### EXERCISE DIRECTIONS:
Each record should be returned exactly as it is written.

Segment Open

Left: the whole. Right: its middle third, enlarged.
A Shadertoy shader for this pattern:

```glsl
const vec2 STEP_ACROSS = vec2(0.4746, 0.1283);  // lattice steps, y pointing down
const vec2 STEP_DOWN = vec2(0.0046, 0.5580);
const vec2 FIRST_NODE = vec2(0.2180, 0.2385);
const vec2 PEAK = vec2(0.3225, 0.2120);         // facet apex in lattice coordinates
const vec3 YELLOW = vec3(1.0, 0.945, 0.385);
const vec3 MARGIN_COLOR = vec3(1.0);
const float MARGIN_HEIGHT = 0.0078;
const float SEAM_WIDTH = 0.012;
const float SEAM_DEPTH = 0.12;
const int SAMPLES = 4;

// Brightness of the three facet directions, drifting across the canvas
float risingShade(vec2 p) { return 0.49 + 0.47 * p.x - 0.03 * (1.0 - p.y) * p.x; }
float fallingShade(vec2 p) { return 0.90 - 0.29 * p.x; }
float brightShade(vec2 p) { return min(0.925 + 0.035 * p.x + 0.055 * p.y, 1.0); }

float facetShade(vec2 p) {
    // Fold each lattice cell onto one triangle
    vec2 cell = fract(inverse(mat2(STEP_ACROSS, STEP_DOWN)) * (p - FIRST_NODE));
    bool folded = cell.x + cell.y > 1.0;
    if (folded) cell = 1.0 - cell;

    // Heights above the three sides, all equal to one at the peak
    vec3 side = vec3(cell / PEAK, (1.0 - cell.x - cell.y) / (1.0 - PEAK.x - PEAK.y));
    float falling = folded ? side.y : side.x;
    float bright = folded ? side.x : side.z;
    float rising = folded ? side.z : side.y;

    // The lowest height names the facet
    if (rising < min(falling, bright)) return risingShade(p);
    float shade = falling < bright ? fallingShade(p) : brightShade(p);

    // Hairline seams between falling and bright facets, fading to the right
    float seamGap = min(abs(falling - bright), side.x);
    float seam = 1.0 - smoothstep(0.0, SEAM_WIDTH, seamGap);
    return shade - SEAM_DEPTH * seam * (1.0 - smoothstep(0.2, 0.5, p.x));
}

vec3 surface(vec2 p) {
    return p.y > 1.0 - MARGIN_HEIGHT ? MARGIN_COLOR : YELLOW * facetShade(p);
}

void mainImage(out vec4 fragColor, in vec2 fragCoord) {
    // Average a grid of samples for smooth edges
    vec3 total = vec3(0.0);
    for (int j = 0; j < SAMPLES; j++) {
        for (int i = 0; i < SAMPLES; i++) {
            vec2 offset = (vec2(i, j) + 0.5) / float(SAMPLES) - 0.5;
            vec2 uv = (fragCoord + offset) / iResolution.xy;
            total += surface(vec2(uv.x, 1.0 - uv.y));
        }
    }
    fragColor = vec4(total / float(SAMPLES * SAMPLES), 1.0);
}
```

Segment Closed

### OUTPUT FOR THIS EXERCISE:
Left: the whole. Right: its middle third, enlarged.
A Shadertoy shader for this pattern:

```glsl
const vec2 STEP_ACROSS = vec2(0.4746, 0.1283);  // lattice steps, y pointing down
const vec2 STEP_DOWN = vec2(0.0046, 0.5580);
const vec2 FIRST_NODE = vec2(0.2180, 0.2385);
const vec2 PEAK = vec2(0.3225, 0.2120);         // facet apex in lattice coordinates
const vec3 YELLOW = vec3(1.0, 0.945, 0.385);
const vec3 MARGIN_COLOR = vec3(1.0);
const float MARGIN_HEIGHT = 0.0078;
const float SEAM_WIDTH = 0.012;
const float SEAM_DEPTH = 0.12;
const int SAMPLES = 4;

// Brightness of the three facet directions, drifting across the canvas
float risingShade(vec2 p) { return 0.49 + 0.47 * p.x - 0.03 * (1.0 - p.y) * p.x; }
float fallingShade(vec2 p) { return 0.90 - 0.29 * p.x; }
float brightShade(vec2 p) { return min(0.925 + 0.035 * p.x + 0.055 * p.y, 1.0); }

float facetShade(vec2 p) {
    // Fold each lattice cell onto one triangle
    vec2 cell = fract(inverse(mat2(STEP_ACROSS, STEP_DOWN)) * (p - FIRST_NODE));
    bool folded = cell.x + cell.y > 1.0;
    if (folded) cell = 1.0 - cell;

    // Heights above the three sides, all equal to one at the peak
    vec3 side = vec3(cell / PEAK, (1.0 - cell.x - cell.y) / (1.0 - PEAK.x - PEAK.y));
    float falling = folded ? side.y : side.x;
    float bright = folded ? side.x : side.z;
    float rising = folded ? side.z : side.y;

    // The lowest height names the facet
    if (rising < min(falling, bright)) return risingShade(p);
    float shade = falling < bright ? fallingShade(p) : brightShade(p);

    // Hairline seams between falling and bright facets, fading to the right
    float seamGap = min(abs(falling - bright), side.x);
    float seam = 1.0 - smoothstep(0.0, SEAM_WIDTH, seamGap);
    return shade - SEAM_DEPTH * seam * (1.0 - smoothstep(0.2, 0.5, p.x));
}

vec3 surface(vec2 p) {
    return p.y > 1.0 - MARGIN_HEIGHT ? MARGIN_COLOR : YELLOW * facetShade(p);
}

void mainImage(out vec4 fragColor, in vec2 fragCoord) {
    // Average a grid of samples for smooth edges
    vec3 total = vec3(0.0);
    for (int j = 0; j < SAMPLES; j++) {
        for (int i = 0; i < SAMPLES; i++) {
            vec2 offset = (vec2(i, j) + 0.5) / float(SAMPLES) - 0.5;
            vec2 uv = (fragCoord + offset) / iResolution.xy;
            total += surface(vec2(uv.x, 1.0 - uv.y));
        }
    }
    fragColor = vec4(total / float(SAMPLES * SAMPLES), 1.0);
}
```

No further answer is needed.